DATA FOR ANALYSIS:
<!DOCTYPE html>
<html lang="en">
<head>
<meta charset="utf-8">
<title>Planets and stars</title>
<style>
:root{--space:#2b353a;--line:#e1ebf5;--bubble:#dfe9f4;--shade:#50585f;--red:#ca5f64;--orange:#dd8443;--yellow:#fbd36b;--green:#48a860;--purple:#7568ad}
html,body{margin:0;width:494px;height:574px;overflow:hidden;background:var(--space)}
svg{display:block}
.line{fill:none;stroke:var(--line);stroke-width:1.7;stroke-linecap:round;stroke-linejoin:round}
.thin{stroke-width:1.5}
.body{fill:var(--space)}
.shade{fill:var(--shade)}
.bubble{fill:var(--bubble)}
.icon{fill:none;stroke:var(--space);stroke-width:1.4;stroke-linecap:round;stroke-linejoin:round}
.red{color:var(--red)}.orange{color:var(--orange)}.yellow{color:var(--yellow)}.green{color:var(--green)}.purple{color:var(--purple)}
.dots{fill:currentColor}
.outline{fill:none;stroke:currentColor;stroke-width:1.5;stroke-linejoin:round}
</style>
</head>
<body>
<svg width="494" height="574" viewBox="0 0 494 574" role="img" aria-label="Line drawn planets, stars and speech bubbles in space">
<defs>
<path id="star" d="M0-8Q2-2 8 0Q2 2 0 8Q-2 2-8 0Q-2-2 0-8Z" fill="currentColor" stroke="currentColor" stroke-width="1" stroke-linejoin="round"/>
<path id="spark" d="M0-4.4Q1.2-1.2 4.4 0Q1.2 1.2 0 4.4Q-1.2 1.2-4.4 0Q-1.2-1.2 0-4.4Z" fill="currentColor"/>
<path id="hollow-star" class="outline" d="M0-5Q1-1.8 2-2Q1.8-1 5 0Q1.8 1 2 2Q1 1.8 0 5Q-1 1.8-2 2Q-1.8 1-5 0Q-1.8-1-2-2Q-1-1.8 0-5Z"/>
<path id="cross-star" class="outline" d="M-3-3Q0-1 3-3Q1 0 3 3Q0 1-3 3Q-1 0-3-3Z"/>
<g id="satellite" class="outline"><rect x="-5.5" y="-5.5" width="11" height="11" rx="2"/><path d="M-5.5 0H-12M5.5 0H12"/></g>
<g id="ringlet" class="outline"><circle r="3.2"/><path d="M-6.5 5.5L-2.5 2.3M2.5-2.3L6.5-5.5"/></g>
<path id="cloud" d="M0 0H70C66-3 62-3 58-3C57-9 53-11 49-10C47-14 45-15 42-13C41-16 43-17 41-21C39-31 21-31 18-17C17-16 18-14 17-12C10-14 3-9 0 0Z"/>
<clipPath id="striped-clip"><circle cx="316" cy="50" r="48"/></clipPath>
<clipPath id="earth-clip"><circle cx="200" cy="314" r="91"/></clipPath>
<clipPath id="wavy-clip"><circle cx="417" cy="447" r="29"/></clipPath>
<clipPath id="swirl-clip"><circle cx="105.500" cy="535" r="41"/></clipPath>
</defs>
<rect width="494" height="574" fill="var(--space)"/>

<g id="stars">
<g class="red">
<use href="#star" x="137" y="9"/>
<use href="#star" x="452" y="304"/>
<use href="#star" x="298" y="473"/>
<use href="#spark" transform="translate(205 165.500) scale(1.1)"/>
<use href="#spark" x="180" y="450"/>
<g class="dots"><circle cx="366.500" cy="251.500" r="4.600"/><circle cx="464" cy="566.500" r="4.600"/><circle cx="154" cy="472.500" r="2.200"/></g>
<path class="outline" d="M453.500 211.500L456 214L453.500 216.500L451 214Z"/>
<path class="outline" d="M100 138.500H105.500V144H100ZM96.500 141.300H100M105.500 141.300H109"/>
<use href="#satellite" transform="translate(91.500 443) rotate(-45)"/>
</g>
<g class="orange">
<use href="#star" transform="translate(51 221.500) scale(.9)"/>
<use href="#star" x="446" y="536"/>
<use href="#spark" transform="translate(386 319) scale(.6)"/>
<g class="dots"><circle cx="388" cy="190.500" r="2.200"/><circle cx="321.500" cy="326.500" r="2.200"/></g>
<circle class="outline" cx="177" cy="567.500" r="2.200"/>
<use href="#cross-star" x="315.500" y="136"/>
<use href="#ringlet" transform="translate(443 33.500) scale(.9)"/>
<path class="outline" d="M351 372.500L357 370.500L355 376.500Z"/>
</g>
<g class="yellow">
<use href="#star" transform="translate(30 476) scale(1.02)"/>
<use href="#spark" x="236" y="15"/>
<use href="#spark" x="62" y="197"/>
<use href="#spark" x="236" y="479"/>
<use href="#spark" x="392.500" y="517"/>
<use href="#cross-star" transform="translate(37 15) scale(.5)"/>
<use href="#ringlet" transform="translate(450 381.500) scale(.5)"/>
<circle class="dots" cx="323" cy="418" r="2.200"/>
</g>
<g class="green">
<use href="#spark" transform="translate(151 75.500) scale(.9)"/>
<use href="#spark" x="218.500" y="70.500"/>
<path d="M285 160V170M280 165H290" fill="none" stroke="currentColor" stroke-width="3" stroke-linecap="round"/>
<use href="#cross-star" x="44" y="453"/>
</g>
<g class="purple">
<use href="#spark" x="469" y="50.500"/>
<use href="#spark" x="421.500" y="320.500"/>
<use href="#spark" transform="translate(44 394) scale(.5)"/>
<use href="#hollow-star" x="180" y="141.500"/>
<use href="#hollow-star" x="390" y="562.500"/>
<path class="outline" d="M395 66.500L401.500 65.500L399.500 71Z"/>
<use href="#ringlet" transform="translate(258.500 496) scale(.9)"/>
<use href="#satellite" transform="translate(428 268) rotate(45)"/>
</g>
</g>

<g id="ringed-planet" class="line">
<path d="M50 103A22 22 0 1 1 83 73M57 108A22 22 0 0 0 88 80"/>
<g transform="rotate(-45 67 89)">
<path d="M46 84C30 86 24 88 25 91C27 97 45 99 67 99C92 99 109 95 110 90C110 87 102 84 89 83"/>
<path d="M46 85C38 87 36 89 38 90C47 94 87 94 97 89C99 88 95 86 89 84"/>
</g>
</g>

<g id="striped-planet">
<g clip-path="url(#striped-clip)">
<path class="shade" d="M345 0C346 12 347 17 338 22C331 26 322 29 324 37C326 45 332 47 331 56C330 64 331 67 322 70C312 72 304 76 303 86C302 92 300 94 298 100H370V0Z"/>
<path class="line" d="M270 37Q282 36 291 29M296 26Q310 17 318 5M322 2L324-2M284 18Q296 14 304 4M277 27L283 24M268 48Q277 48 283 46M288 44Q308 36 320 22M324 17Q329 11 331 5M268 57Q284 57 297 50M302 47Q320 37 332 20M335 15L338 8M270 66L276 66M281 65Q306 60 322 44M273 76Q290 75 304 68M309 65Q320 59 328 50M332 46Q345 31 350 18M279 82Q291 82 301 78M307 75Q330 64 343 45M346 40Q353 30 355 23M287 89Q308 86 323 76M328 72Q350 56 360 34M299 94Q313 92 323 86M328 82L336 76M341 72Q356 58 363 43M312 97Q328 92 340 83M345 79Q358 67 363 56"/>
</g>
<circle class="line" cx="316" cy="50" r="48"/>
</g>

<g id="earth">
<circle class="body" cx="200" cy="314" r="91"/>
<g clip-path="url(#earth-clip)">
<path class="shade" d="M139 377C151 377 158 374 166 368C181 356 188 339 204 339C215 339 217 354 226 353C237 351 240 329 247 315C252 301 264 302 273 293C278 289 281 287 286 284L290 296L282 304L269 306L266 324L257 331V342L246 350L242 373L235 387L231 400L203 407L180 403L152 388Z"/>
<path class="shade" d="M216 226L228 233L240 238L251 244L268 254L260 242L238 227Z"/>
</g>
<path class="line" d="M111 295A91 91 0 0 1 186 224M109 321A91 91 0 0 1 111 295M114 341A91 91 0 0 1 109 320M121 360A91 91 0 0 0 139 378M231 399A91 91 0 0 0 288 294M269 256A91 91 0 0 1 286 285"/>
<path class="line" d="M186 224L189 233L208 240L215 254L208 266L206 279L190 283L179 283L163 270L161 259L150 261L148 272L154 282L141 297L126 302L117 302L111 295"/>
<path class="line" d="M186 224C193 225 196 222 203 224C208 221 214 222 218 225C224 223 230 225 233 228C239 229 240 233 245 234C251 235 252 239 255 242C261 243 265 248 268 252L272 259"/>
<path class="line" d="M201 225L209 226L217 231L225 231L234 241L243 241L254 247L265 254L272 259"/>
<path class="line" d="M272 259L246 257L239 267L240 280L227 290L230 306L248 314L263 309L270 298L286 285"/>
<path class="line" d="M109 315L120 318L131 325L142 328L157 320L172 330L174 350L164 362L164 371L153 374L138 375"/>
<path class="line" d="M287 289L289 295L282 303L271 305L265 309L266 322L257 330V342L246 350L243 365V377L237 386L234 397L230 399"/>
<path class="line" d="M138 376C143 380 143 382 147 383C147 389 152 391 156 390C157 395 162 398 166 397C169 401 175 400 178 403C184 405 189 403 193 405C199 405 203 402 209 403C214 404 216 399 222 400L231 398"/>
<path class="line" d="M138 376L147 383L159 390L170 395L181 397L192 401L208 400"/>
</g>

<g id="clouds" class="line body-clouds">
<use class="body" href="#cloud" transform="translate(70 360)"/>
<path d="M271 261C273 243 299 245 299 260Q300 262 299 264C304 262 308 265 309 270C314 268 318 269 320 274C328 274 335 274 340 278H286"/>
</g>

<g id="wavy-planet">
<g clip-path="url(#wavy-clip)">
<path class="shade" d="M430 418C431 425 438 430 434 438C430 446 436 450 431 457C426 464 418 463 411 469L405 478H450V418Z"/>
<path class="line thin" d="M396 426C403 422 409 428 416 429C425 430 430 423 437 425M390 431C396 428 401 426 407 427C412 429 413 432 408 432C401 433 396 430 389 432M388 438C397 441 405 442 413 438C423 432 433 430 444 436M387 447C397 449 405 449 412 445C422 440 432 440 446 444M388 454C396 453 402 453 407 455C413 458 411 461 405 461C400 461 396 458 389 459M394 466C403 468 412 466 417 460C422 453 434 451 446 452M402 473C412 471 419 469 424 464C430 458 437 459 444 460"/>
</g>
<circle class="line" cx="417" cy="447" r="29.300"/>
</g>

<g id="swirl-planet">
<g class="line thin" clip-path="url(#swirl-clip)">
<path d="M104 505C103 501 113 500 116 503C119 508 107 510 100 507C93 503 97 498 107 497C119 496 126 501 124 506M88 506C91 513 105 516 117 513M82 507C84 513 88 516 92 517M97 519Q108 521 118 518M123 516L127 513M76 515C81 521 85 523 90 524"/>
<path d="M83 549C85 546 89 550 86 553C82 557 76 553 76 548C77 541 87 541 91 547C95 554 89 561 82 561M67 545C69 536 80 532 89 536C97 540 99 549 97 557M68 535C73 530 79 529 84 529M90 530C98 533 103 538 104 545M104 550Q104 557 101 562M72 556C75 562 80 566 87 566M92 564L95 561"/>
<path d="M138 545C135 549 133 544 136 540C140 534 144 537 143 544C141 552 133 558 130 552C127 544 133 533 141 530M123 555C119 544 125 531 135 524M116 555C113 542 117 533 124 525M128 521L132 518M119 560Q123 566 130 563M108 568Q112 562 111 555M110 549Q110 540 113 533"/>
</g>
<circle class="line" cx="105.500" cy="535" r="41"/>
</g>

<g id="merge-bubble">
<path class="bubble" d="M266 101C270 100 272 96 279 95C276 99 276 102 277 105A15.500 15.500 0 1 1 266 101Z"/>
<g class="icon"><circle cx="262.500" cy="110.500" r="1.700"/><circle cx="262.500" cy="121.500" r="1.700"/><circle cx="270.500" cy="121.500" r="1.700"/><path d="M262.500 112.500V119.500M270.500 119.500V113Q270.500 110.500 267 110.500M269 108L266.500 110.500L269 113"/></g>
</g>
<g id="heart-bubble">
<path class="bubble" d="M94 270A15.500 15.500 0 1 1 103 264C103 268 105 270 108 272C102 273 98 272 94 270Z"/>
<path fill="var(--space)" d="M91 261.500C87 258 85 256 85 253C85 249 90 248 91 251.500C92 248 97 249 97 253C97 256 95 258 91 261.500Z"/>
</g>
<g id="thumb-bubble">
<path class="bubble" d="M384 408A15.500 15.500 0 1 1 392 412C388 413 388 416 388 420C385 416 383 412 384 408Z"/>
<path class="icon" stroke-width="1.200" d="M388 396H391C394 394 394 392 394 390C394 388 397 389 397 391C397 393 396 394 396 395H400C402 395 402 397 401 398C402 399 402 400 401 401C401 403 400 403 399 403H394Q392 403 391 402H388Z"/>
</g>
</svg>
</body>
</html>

TASK DETAILS:
Each line of the listing above that includes the word "width" should be copied.

ANSWER TO THIS PROBLEM:
html,body{margin:0;width:494px;height:574px;overflow:hidden;background:var(--space)}
.line{fill:none;stroke:var(--line);stroke-width:1.7;stroke-linecap:round;stroke-linejoin:round}
.thin{stroke-width:1.5}
.icon{fill:none;stroke:var(--space);stroke-width:1.4;stroke-linecap:round;stroke-linejoin:round}
.outline{fill:none;stroke:currentColor;stroke-width:1.5;stroke-linejoin:round}
<svg width="494" height="574" viewBox="0 0 494 574" role="img" aria-label="Line drawn planets, stars and speech bubbles in space">
<path id="star" d="M0-8Q2-2 8 0Q2 2 0 8Q-2 2-8 0Q-2-2 0-8Z" fill="currentColor" stroke="currentColor" stroke-width="1" stroke-linejoin="round"/>
<g id="satellite" class="outline"><rect x="-5.5" y="-5.5" width="11" height="11" rx="2"/><path d="M-5.5 0H-12M5.5 0H12"/></g>
<rect width="494" height="574" fill="var(--space)"/>
<path d="M285 160V170M280 165H290" fill="none" stroke="currentColor" stroke-width="3" stroke-linecap="round"/>
<path class="icon" stroke-width="1.200" d="M388 396H391C394 394 394 392 394 390C394 388 397 389 397 391C397 393 396 394 396 395H400C402 395 402 397 401 398C402 399 402 400 401 401C401 403 400 403 399 403H394Q392 403 391 402H388Z"/>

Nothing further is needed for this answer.